**Records excerpted from a collection**:
=== Section Start ===
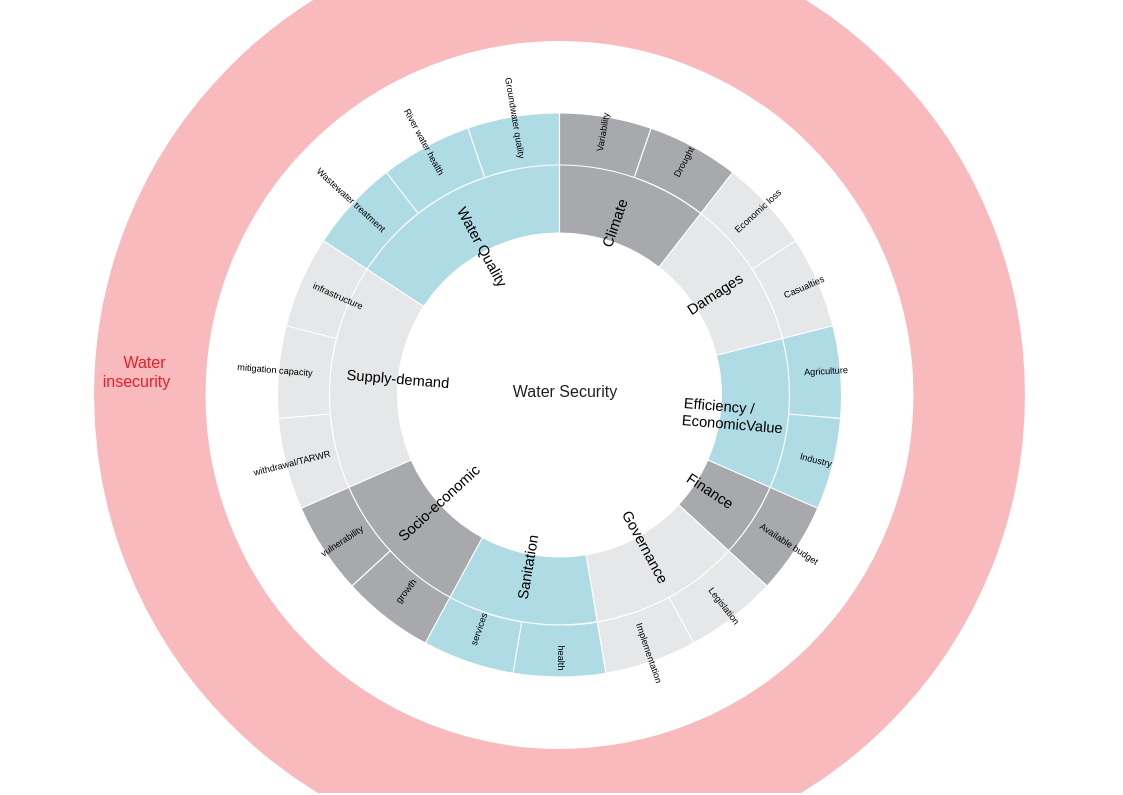
<!DOCTYPE html>
<html lang="en">
<head>
<meta charset="utf-8">
<title>Water Security</title>
<style>
:root {
  --blue: #afdbe5;
  --grey: #a8a9ad;
  --pale: #e6e7e8;
  --pink: #f9babe;
  --red: #ec1c24;
  --ink: #000;
  --paper: #fff;
}
html, body { margin: 0; background: var(--paper); }
body { width: 1123px; height: 795px; overflow: hidden; }
.wheel { display: block; font-family: "Liberation Sans", Arial, sans-serif; fill: var(--ink); }
.insecurity-ring { fill: none; stroke: var(--pink); stroke-width: 111.5; }
.sectors circle { fill: none; stroke-width: 119; }
.sectors .blue { stroke: var(--blue); }
.sectors .grey { stroke: var(--grey); }
.sectors .pale { stroke: var(--pale); }
.dividers { fill: none; stroke: var(--paper); stroke-width: 1.2; }
.themes, .indicators { text-anchor: middle; }
.themes { font-size: 14.7px; }
.indicators { font-size: 9.2px; }
.themes .start { text-anchor: start; }
.core { font-size: 16px; text-anchor: middle; fill: #231f20; }
.outside { font-size: 16px; text-anchor: middle; fill: var(--red); }
</style>
</head>
<body>
<svg class="wheel" width="1123" height="795" viewBox="0 0 1123 795" role="img" aria-label="Water security wheel with themes and indicators">
  <defs>
    <clipPath id="sheet"><rect width="1123" height="793"/></clipPath>
    <line id="theme-edge" y1="-162" y2="-282"/>
    <line id="indicator-edge" y1="-230" y2="-282"/>
  </defs>

  <g clip-path="url(#sheet)">
    <circle class="insecurity-ring" cx="559.5" cy="395" r="409.7"/>
  </g>

  <g transform="translate(559.5 395)">
    <g class="sectors" transform="rotate(-90)">
      <circle class="grey" r="222" pathLength="19" stroke-dasharray="2 17"/>
      <circle class="pale" r="222" pathLength="19" stroke-dasharray="2 17" stroke-dashoffset="-2"/>
      <circle class="blue" r="222" pathLength="19" stroke-dasharray="2 17" stroke-dashoffset="-4"/>
      <circle class="grey" r="222" pathLength="19" stroke-dasharray="1 18" stroke-dashoffset="-6"/>
      <circle class="pale" r="222" pathLength="19" stroke-dasharray="2 17" stroke-dashoffset="-7"/>
      <circle class="blue" r="222" pathLength="19" stroke-dasharray="2 17" stroke-dashoffset="-9"/>
      <circle class="grey" r="222" pathLength="19" stroke-dasharray="2 17" stroke-dashoffset="-11"/>
      <circle class="pale" r="222" pathLength="19" stroke-dasharray="3 16" stroke-dashoffset="-13"/>
      <circle class="blue" r="222" pathLength="19" stroke-dasharray="3 16" stroke-dashoffset="-16"/>
    </g>
    <g class="dividers">
      <circle r="230"/>
      <use href="#theme-edge"/>
      <use href="#indicator-edge" transform="rotate(18.95)"/>
      <use href="#theme-edge" transform="rotate(37.89)"/>
      <use href="#indicator-edge" transform="rotate(56.84)"/>
      <use href="#theme-edge" transform="rotate(75.79)"/>
      <use href="#indicator-edge" transform="rotate(94.74)"/>
      <use href="#theme-edge" transform="rotate(113.68)"/>
      <use href="#theme-edge" transform="rotate(132.63)"/>
      <use href="#indicator-edge" transform="rotate(151.58)"/>
      <use href="#theme-edge" transform="rotate(170.53)"/>
      <use href="#indicator-edge" transform="rotate(189.47)"/>
      <use href="#theme-edge" transform="rotate(208.42)"/>
      <use href="#indicator-edge" transform="rotate(227.37)"/>
      <use href="#theme-edge" transform="rotate(246.32)"/>
      <use href="#indicator-edge" transform="rotate(265.26)"/>
      <use href="#indicator-edge" transform="rotate(284.21)"/>
      <use href="#theme-edge" transform="rotate(303.16)"/>
      <use href="#indicator-edge" transform="rotate(322.11)"/>
      <use href="#indicator-edge" transform="rotate(341.05)"/>
    </g>
  </g>

  <g class="themes">
    <text dy=".34em" transform="translate(615 223) rotate(-71)">Climate</text>
    <text dy=".34em" transform="translate(715 294) rotate(-33.2)">Damages</text>
    <text class="start" dy=".34em" transform="translate(684 403) rotate(4.7)">Efficiency /</text>
    <text class="start" dy=".34em" transform="translate(682 420) rotate(4.7)">EconomicValue</text>
    <text dy=".34em" transform="translate(710 491) rotate(33.2)">Finance</text>
    <text dy=".34em" transform="translate(645 547) rotate(61.6)">Governance</text>
    <text dy=".34em" transform="translate(528 567) rotate(-80.5)">Sanitation</text>
    <text dy=".34em" transform="translate(439 503) rotate(-42.6)">Socio-economic</text>
    <text dy=".34em" transform="translate(398 379) rotate(4.7)">Supply-demand</text>
    <text dy=".34em" transform="translate(482 247) rotate(61.6)">Water Quality</text>
  </g>

  <g class="indicators">
    <text dy=".34em" transform="translate(603 132) rotate(-80.5)">Variability</text>
    <text dy=".34em" transform="translate(684 162) rotate(-61.6)">Drought</text>
    <text dy=".34em" transform="translate(758 211) rotate(-42.6)">Economic loss</text>
    <text dy=".34em" transform="translate(804 287) rotate(-23.7)">Casualties</text>
    <text dy=".34em" transform="translate(826 371) rotate(-3)">Agriculture</text>
    <text dy=".34em" transform="translate(816 460) rotate(14.2)">Industry</text>
    <text dy=".34em" transform="translate(789 544) rotate(33.2)">Available budget</text>
    <text dy=".34em" transform="translate(724 606) rotate(52.1)">Legislation</text>
    <text dy=".34em" transform="translate(649 653) rotate(71)">Implementation</text>
    <text dy=".34em" transform="translate(561 658) rotate(90)">health</text>
    <text dy=".34em" transform="translate(479 629) rotate(-71)">services</text>
    <text dy=".34em" transform="translate(406 591) rotate(-52.1)">growth</text>
    <text dy=".34em" transform="translate(342 541) rotate(-33.2)">vulnerability</text>
    <text dy=".34em" transform="translate(292 463) rotate(-14.2)">withdrawal/TARWR</text>
    <text dy=".34em" transform="translate(275 370) rotate(4.7)">mitigation capacity</text>
    <text dy=".34em" transform="translate(338 296) rotate(23.7)">infrastructure</text>
    <text dy=".34em" transform="translate(351 200) rotate(42.6)">Wastewater treatment</text>
    <text dy=".34em" transform="translate(424 142) rotate(61.6)">River water health</text>
    <text dy=".34em" transform="translate(515 118) rotate(80.5)">Groundwater quality</text>
  </g>

  <text class="core" x="565" y="397">Water Security</text>
  <text class="outside"><tspan x="144.5" y="368">Water</tspan><tspan x="136.5" y="387">insecurity</tspan></text>
</svg>
</body>
</html>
=== Section End ===
**Work task**:
With the pictures dropped, write out all of the entries word for word.

**Task output**:
<!DOCTYPE html>
<html lang="en">
<head>
<meta charset="utf-8">
<title>Water Security</title>
<style>
:root {
  --blue: #afdbe5;
  --grey: #a8a9ad;
  --pale: #e6e7e8;
  --pink: #f9babe;
  --red: #ec1c24;
  --ink: #000;
  --paper: #fff;
}
html, body { margin: 0; background: var(--paper); }
body { width: 1123px; height: 795px; overflow: hidden; }
.wheel { display: block; font-family: "Liberation Sans", Arial, sans-serif; fill: var(--ink); }
.insecurity-ring { fill: none; stroke: var(--pink); stroke-width: 111.5; }
.sectors circle { fill: none; stroke-width: 119; }
.sectors .blue { stroke: var(--blue); }
.sectors .grey { stroke: var(--grey); }
.sectors .pale { stroke: var(--pale); }
.dividers { fill: none; stroke: var(--paper); stroke-width: 1.2; }
.themes, .indicators { text-anchor: middle; }
.themes { font-size: 14.7px; }
.indicators { font-size: 9.2px; }
.themes .start { text-anchor: start; }
.core { font-size: 16px; text-anchor: middle; fill: #231f20; }
.outside { font-size: 16px; text-anchor: middle; fill: var(--red); }
</style>
</head>
<body>
<svg class="wheel" width="1123" height="795" viewBox="0 0 1123 795" role="img" aria-label="Water security wheel with themes and indicators">
  <defs>
    <clipPath id="sheet"><rect width="1123" height="793"/></clipPath>
    <line id="theme-edge" y1="-162" y2="-282"/>
    <line id="indicator-edge" y1="-230" y2="-282"/>
  </defs>

  <g clip-path="url(#sheet)">
    <circle class="insecurity-ring" cx="559.5" cy="395" r="409.7"/>
  </g>

  <g transform="translate(559.5 395)">
    <g class="sectors" transform="rotate(-90)">
      <circle class="grey" r="222" pathLength="19" stroke-dasharray="2 17"/>
      <circle class="pale" r="222" pathLength="19" stroke-dasharray="2 17" stroke-dashoffset="-2"/>
      <circle class="blue" r="222" pathLength="19" stroke-dasharray="2 17" stroke-dashoffset="-4"/>
      <circle class="grey" r="222" pathLength="19" stroke-dasharray="1 18" stroke-dashoffset="-6"/>
      <circle class="pale" r="222" pathLength="19" stroke-dasharray="2 17" stroke-dashoffset="-7"/>
      <circle class="blue" r="222" pathLength="19" stroke-dasharray="2 17" stroke-dashoffset="-9"/>
      <circle class="grey" r="222" pathLength="19" stroke-dasharray="2 17" stroke-dashoffset="-11"/>
      <circle class="pale" r="222" pathLength="19" stroke-dasharray="3 16" stroke-dashoffset="-13"/>
      <circle class="blue" r="222" pathLength="19" stroke-dasharray="3 16" stroke-dashoffset="-16"/>
    </g>
    <g class="dividers">
      <circle r="230"/>
      <use href="#theme-edge"/>
      <use href="#indicator-edge" transform="rotate(18.95)"/>
      <use href="#theme-edge" transform="rotate(37.89)"/>
      <use href="#indicator-edge" transform="rotate(56.84)"/>
      <use href="#theme-edge" transform="rotate(75.79)"/>
      <use href="#indicator-edge" transform="rotate(94.74)"/>
      <use href="#theme-edge" transform="rotate(113.68)"/>
      <use href="#theme-edge" transform="rotate(132.63)"/>
      <use href="#indicator-edge" transform="rotate(151.58)"/>
      <use href="#theme-edge" transform="rotate(170.53)"/>
      <use href="#indicator-edge" transform="rotate(189.47)"/>
      <use href="#theme-edge" transform="rotate(208.42)"/>
      <use href="#indicator-edge" transform="rotate(227.37)"/>
      <use href="#theme-edge" transform="rotate(246.32)"/>
      <use href="#indicator-edge" transform="rotate(265.26)"/>
      <use href="#indicator-edge" transform="rotate(284.21)"/>
      <use href="#theme-edge" transform="rotate(303.16)"/>
      <use href="#indicator-edge" transform="rotate(322.11)"/>
      <use href="#indicator-edge" transform="rotate(341.05)"/>
    </g>
  </g>

  <g class="themes">
    <text dy=".34em" transform="translate(615 223) rotate(-71)">Climate</text>
    <text dy=".34em" transform="translate(715 294) rotate(-33.2)">Damages</text>
    <text class="start" dy=".34em" transform="translate(684 403) rotate(4.7)">Efficiency /</text>
    <text class="start" dy=".34em" transform="translate(682 420) rotate(4.7)">EconomicValue</text>
    <text dy=".34em" transform="translate(710 491) rotate(33.2)">Finance</text>
    <text dy=".34em" transform="translate(645 547) rotate(61.6)">Governance</text>
    <text dy=".34em" transform="translate(528 567) rotate(-80.5)">Sanitation</text>
    <text dy=".34em" transform="translate(439 503) rotate(-42.6)">Socio-economic</text>
    <text dy=".34em" transform="translate(398 379) rotate(4.7)">Supply-demand</text>
    <text dy=".34em" transform="translate(482 247) rotate(61.6)">Water Quality</text>
  </g>

  <g class="indicators">
    <text dy=".34em" transform="translate(603 132) rotate(-80.5)">Variability</text>
    <text dy=".34em" transform="translate(684 162) rotate(-61.6)">Drought</text>
    <text dy=".34em" transform="translate(758 211) rotate(-42.6)">Economic loss</text>
    <text dy=".34em" transform="translate(804 287) rotate(-23.7)">Casualties</text>
    <text dy=".34em" transform="translate(826 371) rotate(-3)">Agriculture</text>
    <text dy=".34em" transform="translate(816 460) rotate(14.2)">Industry</text>
    <text dy=".34em" transform="translate(789 544) rotate(33.2)">Available budget</text>
    <text dy=".34em" transform="translate(724 606) rotate(52.1)">Legislation</text>
    <text dy=".34em" transform="translate(649 653) rotate(71)">Implementation</text>
    <text dy=".34em" transform="translate(561 658) rotate(90)">health</text>
    <text dy=".34em" transform="translate(479 629) rotate(-71)">services</text>
    <text dy=".34em" transform="translate(406 591) rotate(-52.1)">growth</text>
    <text dy=".34em" transform="translate(342 541) rotate(-33.2)">vulnerability</text>
    <text dy=".34em" transform="translate(292 463) rotate(-14.2)">withdrawal/TARWR</text>
    <text dy=".34em" transform="translate(275 370) rotate(4.7)">mitigation capacity</text>
    <text dy=".34em" transform="translate(338 296) rotate(23.7)">infrastructure</text>
    <text dy=".34em" transform="translate(351 200) rotate(42.6)">Wastewater treatment</text>
    <text dy=".34em" transform="translate(424 142) rotate(61.6)">River water health</text>
    <text dy=".34em" transform="translate(515 118) rotate(80.5)">Groundwater quality</text>
  </g>

  <text class="core" x="565" y="397">Water Security</text>
  <text class="outside"><tspan x="144.5" y="368">Water</tspan><tspan x="136.5" y="387">insecurity</tspan></text>
</svg>
</body>
</html>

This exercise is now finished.